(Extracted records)
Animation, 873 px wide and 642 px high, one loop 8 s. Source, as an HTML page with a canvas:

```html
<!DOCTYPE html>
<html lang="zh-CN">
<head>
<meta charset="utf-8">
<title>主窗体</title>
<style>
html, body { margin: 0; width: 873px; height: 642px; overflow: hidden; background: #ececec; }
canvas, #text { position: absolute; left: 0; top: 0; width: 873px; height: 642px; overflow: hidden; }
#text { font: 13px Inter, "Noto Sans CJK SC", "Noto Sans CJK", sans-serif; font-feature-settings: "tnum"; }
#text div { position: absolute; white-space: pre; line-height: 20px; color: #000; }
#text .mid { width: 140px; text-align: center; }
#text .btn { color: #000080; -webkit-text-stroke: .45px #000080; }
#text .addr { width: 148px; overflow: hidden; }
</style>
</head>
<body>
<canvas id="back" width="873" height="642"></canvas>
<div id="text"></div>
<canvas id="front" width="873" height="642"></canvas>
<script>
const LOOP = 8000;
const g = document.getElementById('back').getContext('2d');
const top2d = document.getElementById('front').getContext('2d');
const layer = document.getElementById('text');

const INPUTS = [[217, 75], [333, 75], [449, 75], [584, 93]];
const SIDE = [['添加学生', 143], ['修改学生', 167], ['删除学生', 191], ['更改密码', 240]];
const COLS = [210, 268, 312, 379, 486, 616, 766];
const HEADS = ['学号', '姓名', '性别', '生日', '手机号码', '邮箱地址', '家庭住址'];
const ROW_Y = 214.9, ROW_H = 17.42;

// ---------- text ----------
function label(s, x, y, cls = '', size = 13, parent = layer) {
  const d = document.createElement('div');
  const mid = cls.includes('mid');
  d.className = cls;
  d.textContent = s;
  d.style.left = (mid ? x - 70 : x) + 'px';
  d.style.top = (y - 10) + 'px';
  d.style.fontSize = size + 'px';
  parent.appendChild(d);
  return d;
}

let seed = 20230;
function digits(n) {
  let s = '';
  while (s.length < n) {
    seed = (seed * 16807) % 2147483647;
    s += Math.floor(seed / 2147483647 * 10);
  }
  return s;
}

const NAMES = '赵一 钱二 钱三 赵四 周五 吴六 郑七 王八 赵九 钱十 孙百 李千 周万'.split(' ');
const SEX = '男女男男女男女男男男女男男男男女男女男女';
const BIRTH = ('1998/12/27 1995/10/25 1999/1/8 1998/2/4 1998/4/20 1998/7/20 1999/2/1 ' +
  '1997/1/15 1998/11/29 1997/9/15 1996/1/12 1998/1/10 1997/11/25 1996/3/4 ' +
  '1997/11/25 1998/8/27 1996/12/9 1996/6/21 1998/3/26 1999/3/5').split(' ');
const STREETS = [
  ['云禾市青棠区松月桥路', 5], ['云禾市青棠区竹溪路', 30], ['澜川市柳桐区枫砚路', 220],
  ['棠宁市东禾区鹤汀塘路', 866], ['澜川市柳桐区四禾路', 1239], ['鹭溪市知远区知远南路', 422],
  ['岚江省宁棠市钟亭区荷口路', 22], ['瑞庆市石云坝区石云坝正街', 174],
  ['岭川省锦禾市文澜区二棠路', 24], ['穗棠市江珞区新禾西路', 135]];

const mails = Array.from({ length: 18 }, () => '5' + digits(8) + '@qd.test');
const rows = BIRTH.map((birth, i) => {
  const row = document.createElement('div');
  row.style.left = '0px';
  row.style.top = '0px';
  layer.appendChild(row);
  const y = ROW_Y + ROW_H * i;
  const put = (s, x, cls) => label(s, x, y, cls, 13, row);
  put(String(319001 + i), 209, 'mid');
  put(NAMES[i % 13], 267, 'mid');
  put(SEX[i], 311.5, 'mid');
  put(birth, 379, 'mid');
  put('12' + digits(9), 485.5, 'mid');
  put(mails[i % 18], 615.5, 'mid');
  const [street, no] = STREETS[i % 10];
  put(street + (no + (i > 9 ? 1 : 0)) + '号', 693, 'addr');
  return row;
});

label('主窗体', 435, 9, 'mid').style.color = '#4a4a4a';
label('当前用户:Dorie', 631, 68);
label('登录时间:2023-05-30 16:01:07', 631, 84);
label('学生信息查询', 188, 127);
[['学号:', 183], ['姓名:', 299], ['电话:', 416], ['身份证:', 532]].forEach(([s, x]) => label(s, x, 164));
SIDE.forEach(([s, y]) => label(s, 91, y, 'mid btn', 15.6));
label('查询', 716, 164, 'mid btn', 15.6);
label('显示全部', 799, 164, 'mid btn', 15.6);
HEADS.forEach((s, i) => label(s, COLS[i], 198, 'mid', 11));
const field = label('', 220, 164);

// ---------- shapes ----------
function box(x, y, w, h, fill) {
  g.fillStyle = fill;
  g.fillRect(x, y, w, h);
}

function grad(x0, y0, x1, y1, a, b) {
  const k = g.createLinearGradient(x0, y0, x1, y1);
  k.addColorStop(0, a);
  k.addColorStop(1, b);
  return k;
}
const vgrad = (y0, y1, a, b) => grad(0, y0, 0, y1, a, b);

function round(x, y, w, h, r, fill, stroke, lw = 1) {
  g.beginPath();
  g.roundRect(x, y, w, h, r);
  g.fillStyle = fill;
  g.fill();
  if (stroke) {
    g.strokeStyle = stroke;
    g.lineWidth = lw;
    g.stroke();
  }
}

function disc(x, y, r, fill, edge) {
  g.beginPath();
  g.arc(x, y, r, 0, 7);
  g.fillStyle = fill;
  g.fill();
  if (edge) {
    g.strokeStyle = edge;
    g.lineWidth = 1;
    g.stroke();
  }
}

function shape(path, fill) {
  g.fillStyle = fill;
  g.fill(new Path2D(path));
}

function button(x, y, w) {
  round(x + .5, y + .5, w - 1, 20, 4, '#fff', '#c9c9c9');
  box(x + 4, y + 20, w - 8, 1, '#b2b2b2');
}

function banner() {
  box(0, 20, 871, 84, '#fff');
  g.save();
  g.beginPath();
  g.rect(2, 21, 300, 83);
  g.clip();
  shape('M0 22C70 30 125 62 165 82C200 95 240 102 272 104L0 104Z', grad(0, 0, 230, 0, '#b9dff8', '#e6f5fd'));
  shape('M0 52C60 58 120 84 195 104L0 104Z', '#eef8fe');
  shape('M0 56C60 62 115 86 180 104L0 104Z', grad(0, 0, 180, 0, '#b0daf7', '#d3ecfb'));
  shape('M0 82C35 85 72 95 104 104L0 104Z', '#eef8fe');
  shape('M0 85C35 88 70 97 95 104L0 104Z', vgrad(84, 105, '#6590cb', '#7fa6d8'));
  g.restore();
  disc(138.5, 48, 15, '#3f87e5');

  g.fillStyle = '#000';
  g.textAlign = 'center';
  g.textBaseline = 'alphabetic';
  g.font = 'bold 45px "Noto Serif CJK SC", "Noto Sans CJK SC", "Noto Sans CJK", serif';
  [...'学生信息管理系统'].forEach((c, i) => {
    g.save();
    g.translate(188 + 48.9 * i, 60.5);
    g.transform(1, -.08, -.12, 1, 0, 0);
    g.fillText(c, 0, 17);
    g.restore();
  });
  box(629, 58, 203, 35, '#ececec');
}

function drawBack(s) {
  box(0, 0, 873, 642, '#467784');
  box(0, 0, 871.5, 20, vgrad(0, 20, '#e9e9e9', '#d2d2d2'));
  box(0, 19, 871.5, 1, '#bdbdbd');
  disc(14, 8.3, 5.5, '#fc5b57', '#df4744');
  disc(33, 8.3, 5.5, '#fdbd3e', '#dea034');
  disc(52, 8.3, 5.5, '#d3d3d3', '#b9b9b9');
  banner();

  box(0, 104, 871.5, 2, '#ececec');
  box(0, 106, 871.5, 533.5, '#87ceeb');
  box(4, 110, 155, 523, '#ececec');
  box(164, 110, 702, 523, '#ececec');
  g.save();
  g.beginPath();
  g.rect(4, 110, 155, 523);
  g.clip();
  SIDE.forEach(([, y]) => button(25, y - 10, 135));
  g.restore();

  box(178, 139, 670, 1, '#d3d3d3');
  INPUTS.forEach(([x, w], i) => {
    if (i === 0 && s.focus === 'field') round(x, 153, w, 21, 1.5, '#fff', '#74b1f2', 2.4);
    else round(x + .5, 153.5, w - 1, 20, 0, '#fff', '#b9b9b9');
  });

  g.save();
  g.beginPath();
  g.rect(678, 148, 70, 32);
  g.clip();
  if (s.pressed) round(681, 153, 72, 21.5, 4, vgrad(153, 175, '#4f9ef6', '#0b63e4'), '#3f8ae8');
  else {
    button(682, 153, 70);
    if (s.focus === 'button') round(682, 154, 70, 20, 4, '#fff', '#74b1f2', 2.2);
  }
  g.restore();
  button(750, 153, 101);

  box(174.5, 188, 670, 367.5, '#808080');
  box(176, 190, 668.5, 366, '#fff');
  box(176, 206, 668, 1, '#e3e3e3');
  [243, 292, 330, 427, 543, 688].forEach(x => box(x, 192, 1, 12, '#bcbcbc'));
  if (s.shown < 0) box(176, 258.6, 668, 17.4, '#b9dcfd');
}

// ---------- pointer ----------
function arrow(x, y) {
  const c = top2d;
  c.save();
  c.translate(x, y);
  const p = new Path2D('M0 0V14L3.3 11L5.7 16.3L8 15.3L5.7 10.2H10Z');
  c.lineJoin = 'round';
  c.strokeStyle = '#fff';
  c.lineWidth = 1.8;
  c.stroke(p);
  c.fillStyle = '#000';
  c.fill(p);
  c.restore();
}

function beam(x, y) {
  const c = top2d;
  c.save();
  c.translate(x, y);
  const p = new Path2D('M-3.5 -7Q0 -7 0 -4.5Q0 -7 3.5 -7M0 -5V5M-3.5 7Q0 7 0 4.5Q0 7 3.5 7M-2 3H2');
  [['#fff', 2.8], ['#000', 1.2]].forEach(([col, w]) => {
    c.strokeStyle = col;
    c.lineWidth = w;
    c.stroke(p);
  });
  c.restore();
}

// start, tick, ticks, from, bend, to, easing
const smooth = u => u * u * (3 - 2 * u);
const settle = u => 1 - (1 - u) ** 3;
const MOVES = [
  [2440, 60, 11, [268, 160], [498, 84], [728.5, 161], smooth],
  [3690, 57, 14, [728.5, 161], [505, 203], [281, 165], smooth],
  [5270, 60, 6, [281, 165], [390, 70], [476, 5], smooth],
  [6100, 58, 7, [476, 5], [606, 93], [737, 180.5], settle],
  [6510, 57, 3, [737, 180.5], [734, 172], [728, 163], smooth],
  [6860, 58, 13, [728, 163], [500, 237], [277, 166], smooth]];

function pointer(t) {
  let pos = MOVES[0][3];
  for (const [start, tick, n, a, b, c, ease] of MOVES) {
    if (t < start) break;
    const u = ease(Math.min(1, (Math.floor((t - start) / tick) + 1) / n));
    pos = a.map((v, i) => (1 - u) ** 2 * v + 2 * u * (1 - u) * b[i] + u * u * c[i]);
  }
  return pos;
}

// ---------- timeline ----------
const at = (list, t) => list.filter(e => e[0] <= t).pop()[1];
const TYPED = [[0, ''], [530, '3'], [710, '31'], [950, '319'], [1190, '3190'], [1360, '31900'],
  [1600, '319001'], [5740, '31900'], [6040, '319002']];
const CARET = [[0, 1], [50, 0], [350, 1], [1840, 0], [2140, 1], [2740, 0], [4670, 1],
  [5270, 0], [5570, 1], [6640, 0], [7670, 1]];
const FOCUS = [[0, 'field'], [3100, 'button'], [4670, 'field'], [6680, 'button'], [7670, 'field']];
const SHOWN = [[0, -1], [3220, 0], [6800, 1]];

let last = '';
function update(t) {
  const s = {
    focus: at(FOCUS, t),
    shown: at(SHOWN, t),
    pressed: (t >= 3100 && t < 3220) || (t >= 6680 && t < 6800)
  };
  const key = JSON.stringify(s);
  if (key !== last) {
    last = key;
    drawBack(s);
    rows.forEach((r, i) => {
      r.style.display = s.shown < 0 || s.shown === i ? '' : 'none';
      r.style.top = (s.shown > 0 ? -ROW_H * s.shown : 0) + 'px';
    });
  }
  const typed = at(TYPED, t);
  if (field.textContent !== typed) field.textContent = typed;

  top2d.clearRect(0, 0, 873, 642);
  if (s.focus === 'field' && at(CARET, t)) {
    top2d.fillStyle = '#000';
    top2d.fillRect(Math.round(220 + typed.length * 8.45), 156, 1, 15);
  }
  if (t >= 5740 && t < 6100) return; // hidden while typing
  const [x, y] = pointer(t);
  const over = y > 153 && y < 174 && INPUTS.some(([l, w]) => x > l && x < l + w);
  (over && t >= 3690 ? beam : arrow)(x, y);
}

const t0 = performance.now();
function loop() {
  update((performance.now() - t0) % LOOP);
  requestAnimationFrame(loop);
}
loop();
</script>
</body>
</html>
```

- ABOUT THIS TASK: Going through the records above, count the lines that hold "start" and answer with the count alone.

- REPLY TO THE EXERCISE: 4